_PROBLEM DESCRIPTION_
The output should be all lines of the entries below in which the word "paint" occurs.

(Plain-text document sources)
_ _ _ _
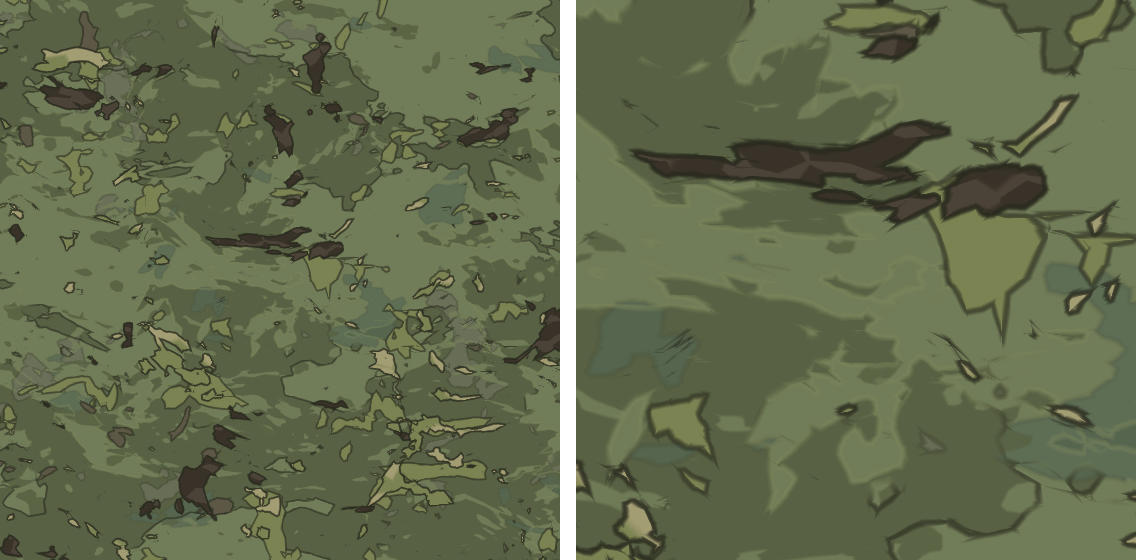
Left: the whole. Right: its middle third, enlarged.
Give the GLSL for this pattern, as a WebGL 2 fragment shader.

```glsl
#version 300 es
precision highp float;

uniform vec2 u_resolution;
out vec4 fragColor;

const vec3 DARK_GREEN = vec3(0.345, 0.382, 0.264);
const vec3 LIGHT_GREEN = vec3(0.445, 0.488, 0.345);
const vec3 BLUE_GREEN = vec3(0.335, 0.405, 0.325);
const vec3 GREY_GREEN = vec3(0.415, 0.435, 0.345);
const vec3 OLIVE = vec3(0.485, 0.515, 0.325);
const vec3 PALE_EDGE = vec3(0.510, 0.550, 0.370);
const vec3 TAUPE = vec3(0.365, 0.345, 0.275);
const vec3 BROWN = vec3(0.225, 0.197, 0.160);
const vec3 BROWN_LIT = vec3(0.300, 0.262, 0.220);
const vec3 STRAW = vec3(0.640, 0.615, 0.450);
const vec3 INK = vec3(0.150, 0.155, 0.110);

float hash(vec2 p) {
  return fract(sin(dot(p, vec2(127.1, 311.7))) * 43758.5453);
}

// Linear noise on a triangle lattice: its contours are straight-sided.
float facetNoise(vec2 p) {
  vec2 s = p + 0.366 * (p.x + p.y);
  vec2 cell = floor(s);
  vec2 f = s - cell;
  vec2 corner = f.x > f.y ? vec2(1.0, 0.0) : vec2(0.0, 1.0);
  float hi = max(f.x, f.y);
  float lo = min(f.x, f.y);
  return hash(cell) * (1.0 - hi) + hash(cell + corner) * (hi - lo) + hash(cell + 1.0) * lo;
}

// Shears space so that shards point in varied directions.
vec2 warp(vec2 p, float seed) {
  vec2 q = p * 6.0 + seed * 5.3;
  return p + 0.09 * vec2(facetNoise(q), facetNoise(q + 41.7));
}

// Octaves of facets, scaled to zero mean and unit deviation.
float shardField(vec2 p, vec2 scale, float seed, float gain, int octaves) {
  vec2 q = warp(p, seed) * scale + seed * vec2(17.3, 29.1);
  float sum = 0.0, power = 0.0, amp = 1.0;
  for (int i = 0; i < octaves; i++) {
    sum += amp * (facetNoise(q) - 0.5);
    power += amp * amp;
    amp *= gain;
    q = mat2(1.6, 1.2, -1.2, 1.6) * q + 13.7;
  }
  return sum / (0.204 * sqrt(power));
}

// Approximate signed distance to a contour, positive inside the shard.
float shardDistance(vec2 p, vec2 scale, float seed, float gain, int octaves, float level) {
  const float STEP = 0.0008;
  float f = shardField(p, scale, seed, gain, octaves);
  float fx = shardField(p + vec2(STEP, 0.0), scale, seed, gain, octaves);
  float fy = shardField(p + vec2(0.0, STEP), scale, seed, gain, octaves);
  float slope = length(vec2(fx - f, fy - f)) / STEP;
  return (f - level) / max(slope, scale.x);
}

float cluster(vec2 p, float frequency, float seed) {
  return facetNoise(p * frequency + seed * 11.9) - 0.5;
}

float outline(float d, float soft) {
  return 1.0 - smoothstep(0.0003, 0.0018 + soft, abs(d));
}

vec3 paint(vec3 under, vec3 fill, float d, float opacity, float ink, float soft) {
  vec3 color = mix(under, fill, opacity * smoothstep(-soft, soft, d));
  return mix(color, INK, ink * outline(d, soft));
}

void main() {
  vec2 p = gl_FragCoord.xy / u_resolution.y;
  float soft = max(0.0013, 0.75 / u_resolution.y);

  // Ground: calm and ragged zones of two greens
  float ragged = smoothstep(0.25, 0.75, facetNoise(p * 3.5 + 8.2));
  float ground = shardDistance(p, vec2(3.0, 5.0), 1.0, mix(0.45, 0.76, ragged), 5, 0.05);
  vec3 color = mix(DARK_GREEN, LIGHT_GREEN, smoothstep(-soft, soft, ground));

  // Muted patches and loose slivers
  float d = shardDistance(p, vec2(4.0, 7.0), 2.0, 0.6, 4, 1.6);
  color = paint(color, BLUE_GREEN, d, 0.7, 0.1, soft);
  d = shardDistance(p, vec2(6.0, 9.0), 3.0, 0.6, 4, 1.6);
  color = paint(color, GREY_GREEN, d, 0.9, 0.25, soft);
  d = shardDistance(p, vec2(13.0, 30.0), 4.0, 0.6, 3, 1.5 - cluster(p, 4.0, 4.0));
  color = paint(color, LIGHT_GREEN, d, 0.9, 0.0, soft);
  d = shardDistance(p, vec2(14.0, 26.0), 5.0, 0.6, 3, 1.5 - cluster(p, 4.0, 5.0));
  color = paint(color, DARK_GREEN, d, 0.9, 0.0, soft);

  // Ground edges: dark ink in calm zones, pale hairs in ragged ones
  float inked = smoothstep(0.4, 0.55, facetNoise(p * 9.0 + 3.1) + 0.25 - 0.4 * ragged);
  color = mix(color, mix(PALE_EDGE, INK, inked), mix(0.4, 0.6, inked) * outline(ground, soft));

  // Olive and taupe pieces
  float strawCluster = 2.2 * cluster(p, 5.0, 6.0);
  d = shardDistance(p, vec2(11.0, 15.0), 6.0, 0.6, 3, 1.65 - strawCluster);
  color = paint(color, OLIVE, d, 1.0, 0.6, soft);
  float brownCluster = 1.8 * cluster(p, 4.0, 7.0);
  d = shardDistance(p, vec2(9.0, 13.0), 7.0, 0.6, 3, 1.95 - brownCluster);
  color = paint(color, TAUPE, d, 1.0, 0.6, soft);

  // Brown chips with lighter facets inside
  vec3 brown = mix(BROWN, BROWN_LIT, smoothstep(0.62, 0.66, facetNoise(p * vec2(35.0, 50.0))));
  d = shardDistance(p, vec2(7.5, 11.0), 8.0, 0.58, 4, 1.6 - brownCluster);
  color = paint(color, brown, d, 1.0, 0.85, soft);

  // Straw chips
  vec3 straw = mix(STRAW, OLIVE, smoothstep(0.5, 0.6, facetNoise(p * 14.0 + 5.7)));
  d = shardDistance(p, vec2(16.0, 22.0), 9.0, 0.5, 3, 1.85 - strawCluster);
  color = paint(color, straw, d, 1.0, 0.8, soft);

  fragColor = vec4(color, 1.0);
}
```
_ _ _ _
_RESPONSE TO THE EXERCISE_
vec3 paint(vec3 under, vec3 fill, float d, float opacity, float ink, float soft) {
  color = paint(color, BLUE_GREEN, d, 0.7, 0.1, soft);
  color = paint(color, GREY_GREEN, d, 0.9, 0.25, soft);
  color = paint(color, LIGHT_GREEN, d, 0.9, 0.0, soft);
  color = paint(color, DARK_GREEN, d, 0.9, 0.0, soft);
  color = paint(color, OLIVE, d, 1.0, 0.6, soft);
  color = paint(color, TAUPE, d, 1.0, 0.6, soft);
  color = paint(color, brown, d, 1.0, 0.85, soft);
  color = paint(color, straw, d, 1.0, 0.8, soft);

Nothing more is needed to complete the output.